WHAT YOU WILL DO: For each line below that contains the string "ellipse", copy that line.
─── DATA LISTING ───
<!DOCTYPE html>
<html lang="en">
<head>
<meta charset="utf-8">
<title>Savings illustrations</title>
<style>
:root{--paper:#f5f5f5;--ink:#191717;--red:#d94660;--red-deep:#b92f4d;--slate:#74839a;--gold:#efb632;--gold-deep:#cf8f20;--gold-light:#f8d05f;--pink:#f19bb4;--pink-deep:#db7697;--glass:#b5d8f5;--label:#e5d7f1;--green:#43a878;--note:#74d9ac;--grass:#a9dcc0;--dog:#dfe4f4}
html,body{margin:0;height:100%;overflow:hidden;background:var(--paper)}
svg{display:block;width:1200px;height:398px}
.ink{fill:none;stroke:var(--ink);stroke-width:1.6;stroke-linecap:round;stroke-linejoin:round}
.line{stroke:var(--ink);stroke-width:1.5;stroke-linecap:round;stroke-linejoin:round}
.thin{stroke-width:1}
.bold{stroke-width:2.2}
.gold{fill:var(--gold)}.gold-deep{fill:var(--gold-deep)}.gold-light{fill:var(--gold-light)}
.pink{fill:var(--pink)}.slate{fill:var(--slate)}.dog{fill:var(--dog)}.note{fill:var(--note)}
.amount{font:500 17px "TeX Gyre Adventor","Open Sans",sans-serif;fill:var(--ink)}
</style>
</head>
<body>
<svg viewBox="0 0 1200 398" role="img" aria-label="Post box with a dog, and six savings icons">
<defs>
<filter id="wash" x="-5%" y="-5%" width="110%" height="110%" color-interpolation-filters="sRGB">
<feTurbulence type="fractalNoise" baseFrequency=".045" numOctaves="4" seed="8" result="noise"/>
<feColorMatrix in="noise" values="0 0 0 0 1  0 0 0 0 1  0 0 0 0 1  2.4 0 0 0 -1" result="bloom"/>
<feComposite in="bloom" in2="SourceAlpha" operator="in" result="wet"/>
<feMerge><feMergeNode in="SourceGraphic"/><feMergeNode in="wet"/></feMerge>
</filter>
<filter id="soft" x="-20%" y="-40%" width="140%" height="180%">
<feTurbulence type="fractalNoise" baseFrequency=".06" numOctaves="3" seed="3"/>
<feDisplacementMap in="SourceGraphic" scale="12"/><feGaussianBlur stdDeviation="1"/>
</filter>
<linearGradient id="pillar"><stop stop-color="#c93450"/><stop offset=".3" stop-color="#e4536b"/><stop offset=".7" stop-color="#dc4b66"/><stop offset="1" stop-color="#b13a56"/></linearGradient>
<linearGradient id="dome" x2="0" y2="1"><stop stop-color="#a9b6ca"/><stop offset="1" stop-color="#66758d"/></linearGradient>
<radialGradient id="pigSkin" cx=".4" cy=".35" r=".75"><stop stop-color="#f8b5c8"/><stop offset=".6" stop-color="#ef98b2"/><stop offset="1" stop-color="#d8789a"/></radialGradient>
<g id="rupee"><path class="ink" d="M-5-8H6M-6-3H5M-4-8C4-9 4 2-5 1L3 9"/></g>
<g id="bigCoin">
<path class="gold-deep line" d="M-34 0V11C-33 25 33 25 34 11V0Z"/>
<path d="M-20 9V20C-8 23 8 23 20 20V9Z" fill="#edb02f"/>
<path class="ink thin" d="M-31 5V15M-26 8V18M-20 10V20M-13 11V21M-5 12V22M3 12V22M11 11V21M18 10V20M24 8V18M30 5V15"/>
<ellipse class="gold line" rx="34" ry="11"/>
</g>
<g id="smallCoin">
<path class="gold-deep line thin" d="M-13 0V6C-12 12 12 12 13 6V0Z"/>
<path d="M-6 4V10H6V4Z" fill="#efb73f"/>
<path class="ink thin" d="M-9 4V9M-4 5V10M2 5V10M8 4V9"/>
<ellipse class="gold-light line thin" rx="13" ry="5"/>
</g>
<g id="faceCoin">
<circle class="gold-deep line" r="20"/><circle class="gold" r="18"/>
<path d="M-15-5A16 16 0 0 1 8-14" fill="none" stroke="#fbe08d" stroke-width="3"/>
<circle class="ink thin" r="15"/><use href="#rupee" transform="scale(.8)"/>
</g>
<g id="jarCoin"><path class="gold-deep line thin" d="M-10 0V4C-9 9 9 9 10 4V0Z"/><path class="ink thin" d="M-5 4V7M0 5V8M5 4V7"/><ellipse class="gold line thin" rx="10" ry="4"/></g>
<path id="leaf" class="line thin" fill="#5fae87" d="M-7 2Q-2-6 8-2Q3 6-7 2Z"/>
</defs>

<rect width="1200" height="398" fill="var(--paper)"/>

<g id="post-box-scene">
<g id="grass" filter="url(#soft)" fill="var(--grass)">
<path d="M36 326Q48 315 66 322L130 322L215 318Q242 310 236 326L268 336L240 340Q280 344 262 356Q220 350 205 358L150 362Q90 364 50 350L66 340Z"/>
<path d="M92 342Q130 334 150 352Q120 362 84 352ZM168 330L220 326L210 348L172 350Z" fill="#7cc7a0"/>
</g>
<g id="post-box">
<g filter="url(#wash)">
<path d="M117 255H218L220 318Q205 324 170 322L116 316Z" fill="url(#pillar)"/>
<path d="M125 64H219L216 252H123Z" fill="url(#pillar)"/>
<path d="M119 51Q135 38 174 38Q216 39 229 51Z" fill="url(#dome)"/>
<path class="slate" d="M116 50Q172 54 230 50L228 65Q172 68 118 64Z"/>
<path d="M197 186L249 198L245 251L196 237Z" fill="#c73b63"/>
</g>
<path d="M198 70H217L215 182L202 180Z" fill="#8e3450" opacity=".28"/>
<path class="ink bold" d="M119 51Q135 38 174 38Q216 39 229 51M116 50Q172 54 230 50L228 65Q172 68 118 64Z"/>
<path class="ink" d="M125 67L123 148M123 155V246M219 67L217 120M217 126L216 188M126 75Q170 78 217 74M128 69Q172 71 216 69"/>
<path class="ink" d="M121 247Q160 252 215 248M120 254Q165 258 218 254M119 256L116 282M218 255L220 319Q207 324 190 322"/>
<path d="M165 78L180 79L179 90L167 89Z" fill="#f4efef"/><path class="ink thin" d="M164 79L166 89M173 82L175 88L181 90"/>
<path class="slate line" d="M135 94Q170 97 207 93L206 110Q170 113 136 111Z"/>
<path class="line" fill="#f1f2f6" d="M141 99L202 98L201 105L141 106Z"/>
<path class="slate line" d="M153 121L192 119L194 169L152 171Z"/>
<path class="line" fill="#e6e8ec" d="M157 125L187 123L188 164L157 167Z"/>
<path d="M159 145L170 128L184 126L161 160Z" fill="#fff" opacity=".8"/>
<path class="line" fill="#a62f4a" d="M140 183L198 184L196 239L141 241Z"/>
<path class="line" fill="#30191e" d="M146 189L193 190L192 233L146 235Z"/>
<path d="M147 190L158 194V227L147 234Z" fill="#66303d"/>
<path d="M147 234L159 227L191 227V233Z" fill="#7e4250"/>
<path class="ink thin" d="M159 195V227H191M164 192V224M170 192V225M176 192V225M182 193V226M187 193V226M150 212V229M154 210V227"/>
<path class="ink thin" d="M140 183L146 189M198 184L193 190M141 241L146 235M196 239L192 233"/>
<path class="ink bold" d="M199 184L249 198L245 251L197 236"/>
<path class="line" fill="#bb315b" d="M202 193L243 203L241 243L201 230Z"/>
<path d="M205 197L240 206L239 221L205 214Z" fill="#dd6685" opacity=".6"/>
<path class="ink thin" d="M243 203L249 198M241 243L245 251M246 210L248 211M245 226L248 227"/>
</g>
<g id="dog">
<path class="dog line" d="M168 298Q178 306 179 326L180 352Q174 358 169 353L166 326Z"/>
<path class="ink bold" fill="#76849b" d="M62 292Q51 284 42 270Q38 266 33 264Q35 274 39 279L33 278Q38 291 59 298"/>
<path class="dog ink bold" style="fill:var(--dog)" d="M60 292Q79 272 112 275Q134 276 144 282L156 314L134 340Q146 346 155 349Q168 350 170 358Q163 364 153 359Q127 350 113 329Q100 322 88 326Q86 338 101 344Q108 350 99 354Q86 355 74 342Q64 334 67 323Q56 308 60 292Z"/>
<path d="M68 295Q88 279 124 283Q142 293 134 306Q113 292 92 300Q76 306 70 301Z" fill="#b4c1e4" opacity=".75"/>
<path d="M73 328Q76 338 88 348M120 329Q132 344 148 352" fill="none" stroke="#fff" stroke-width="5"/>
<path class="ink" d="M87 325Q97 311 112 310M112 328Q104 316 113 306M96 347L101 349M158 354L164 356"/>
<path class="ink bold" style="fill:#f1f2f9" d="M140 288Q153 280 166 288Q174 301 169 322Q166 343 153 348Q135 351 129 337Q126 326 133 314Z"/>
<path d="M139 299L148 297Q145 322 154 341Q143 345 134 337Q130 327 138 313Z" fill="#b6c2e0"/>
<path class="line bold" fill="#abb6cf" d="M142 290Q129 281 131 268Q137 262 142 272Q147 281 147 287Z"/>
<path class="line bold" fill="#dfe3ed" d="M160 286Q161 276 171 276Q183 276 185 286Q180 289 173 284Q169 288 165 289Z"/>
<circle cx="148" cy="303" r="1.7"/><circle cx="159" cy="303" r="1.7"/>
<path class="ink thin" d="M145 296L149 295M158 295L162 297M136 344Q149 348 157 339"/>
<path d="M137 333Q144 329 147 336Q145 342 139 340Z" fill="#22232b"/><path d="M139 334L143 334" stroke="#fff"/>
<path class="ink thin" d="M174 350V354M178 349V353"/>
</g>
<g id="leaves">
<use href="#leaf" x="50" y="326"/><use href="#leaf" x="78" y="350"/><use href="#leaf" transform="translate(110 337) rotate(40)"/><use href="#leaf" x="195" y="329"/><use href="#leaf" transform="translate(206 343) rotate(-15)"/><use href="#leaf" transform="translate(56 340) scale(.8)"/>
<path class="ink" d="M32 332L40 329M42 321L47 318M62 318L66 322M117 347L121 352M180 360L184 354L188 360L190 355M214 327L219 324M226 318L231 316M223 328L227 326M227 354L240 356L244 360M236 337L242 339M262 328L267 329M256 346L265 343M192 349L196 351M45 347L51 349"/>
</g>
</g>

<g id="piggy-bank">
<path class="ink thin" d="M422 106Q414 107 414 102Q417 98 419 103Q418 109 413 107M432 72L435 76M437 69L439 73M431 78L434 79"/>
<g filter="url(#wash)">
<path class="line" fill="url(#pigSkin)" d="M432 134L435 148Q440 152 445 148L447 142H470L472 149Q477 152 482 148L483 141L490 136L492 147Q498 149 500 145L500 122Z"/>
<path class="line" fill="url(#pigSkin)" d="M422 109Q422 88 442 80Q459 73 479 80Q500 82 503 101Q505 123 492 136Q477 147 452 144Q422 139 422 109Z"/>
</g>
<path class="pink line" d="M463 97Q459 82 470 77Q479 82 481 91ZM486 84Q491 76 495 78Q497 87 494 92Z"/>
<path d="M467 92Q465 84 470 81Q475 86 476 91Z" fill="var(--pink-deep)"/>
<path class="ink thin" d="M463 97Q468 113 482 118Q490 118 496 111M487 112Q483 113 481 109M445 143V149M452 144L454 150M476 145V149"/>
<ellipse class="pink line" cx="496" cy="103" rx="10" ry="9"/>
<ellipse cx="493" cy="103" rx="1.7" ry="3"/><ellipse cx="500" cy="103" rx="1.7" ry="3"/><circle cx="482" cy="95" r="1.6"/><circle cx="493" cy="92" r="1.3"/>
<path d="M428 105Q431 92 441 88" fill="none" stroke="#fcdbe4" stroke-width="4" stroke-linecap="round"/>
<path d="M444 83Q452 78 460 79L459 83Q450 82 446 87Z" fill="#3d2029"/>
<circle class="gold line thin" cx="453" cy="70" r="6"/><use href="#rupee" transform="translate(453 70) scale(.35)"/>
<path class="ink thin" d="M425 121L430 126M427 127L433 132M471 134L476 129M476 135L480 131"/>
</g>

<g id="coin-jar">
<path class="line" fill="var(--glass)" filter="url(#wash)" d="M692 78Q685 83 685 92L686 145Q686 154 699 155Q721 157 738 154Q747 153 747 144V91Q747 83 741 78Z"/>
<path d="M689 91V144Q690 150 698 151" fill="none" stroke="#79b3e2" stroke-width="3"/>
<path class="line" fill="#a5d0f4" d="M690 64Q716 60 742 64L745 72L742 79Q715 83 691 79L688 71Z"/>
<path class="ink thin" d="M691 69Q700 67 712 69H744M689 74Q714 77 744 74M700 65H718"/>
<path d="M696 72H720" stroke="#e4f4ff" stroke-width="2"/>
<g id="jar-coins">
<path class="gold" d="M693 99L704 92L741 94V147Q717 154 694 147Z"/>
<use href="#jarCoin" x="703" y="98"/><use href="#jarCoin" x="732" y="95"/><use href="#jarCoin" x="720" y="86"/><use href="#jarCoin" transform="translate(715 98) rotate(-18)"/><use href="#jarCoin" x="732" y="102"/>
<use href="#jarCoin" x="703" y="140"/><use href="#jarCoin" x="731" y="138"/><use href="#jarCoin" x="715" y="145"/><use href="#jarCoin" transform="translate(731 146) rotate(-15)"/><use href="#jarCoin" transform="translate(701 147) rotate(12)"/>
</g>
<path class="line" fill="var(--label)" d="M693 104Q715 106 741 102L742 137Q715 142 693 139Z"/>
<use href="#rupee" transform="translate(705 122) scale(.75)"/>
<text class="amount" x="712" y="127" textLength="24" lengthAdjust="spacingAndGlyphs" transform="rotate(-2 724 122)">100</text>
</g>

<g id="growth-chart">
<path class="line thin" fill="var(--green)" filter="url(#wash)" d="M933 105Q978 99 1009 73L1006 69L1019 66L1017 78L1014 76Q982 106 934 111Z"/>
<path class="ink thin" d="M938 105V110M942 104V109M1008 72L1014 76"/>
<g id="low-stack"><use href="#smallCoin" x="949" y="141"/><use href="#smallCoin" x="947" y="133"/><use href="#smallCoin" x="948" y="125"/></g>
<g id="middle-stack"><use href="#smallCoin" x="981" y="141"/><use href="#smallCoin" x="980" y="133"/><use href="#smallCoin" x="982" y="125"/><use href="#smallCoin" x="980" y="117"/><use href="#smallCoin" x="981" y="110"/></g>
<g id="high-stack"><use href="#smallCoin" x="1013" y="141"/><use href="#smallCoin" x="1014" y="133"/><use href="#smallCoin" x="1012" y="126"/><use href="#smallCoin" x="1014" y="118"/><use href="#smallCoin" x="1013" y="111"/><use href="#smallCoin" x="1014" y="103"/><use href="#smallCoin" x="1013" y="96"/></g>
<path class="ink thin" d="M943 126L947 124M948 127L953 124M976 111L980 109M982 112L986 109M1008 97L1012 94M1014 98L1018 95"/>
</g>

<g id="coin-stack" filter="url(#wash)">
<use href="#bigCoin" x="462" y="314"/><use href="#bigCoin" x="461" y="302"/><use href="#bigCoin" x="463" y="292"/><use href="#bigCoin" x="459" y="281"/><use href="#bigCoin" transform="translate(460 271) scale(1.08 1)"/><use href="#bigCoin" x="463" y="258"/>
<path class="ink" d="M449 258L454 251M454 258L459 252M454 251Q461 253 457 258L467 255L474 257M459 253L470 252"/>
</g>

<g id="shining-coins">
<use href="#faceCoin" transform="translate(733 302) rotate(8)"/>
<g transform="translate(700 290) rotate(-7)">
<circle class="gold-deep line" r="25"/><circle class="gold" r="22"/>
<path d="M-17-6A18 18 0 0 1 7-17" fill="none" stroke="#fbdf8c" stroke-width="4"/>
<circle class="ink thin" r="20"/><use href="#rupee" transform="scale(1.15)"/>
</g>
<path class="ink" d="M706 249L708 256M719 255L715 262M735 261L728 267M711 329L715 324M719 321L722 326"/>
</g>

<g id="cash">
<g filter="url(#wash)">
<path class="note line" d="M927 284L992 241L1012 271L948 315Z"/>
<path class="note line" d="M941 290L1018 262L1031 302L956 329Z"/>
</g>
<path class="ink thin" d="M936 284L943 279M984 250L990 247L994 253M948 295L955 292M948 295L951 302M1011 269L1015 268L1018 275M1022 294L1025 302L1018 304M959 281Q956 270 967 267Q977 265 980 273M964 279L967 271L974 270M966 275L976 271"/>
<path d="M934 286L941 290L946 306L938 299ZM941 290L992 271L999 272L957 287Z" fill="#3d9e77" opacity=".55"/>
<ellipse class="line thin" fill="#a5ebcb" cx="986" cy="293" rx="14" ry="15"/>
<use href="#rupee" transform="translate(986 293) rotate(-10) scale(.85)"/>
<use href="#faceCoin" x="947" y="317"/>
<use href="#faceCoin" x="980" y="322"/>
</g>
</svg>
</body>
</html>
───
SOLUTION TO THIS PROBLEM:
<ellipse class="gold line" rx="34" ry="11"/>
<ellipse class="gold-light line thin" rx="13" ry="5"/>
<g id="jarCoin"><path class="gold-deep line thin" d="M-10 0V4C-9 9 9 9 10 4V0Z"/><path class="ink thin" d="M-5 4V7M0 5V8M5 4V7"/><ellipse class="gold line thin" rx="10" ry="4"/></g>
<ellipse class="pink line" cx="496" cy="103" rx="10" ry="9"/>
<ellipse cx="493" cy="103" rx="1.7" ry="3"/><ellipse cx="500" cy="103" rx="1.7" ry="3"/><circle cx="482" cy="95" r="1.6"/><circle cx="493" cy="92" r="1.3"/>
<ellipse class="line thin" fill="#a5ebcb" cx="986" cy="293" rx="14" ry="15"/>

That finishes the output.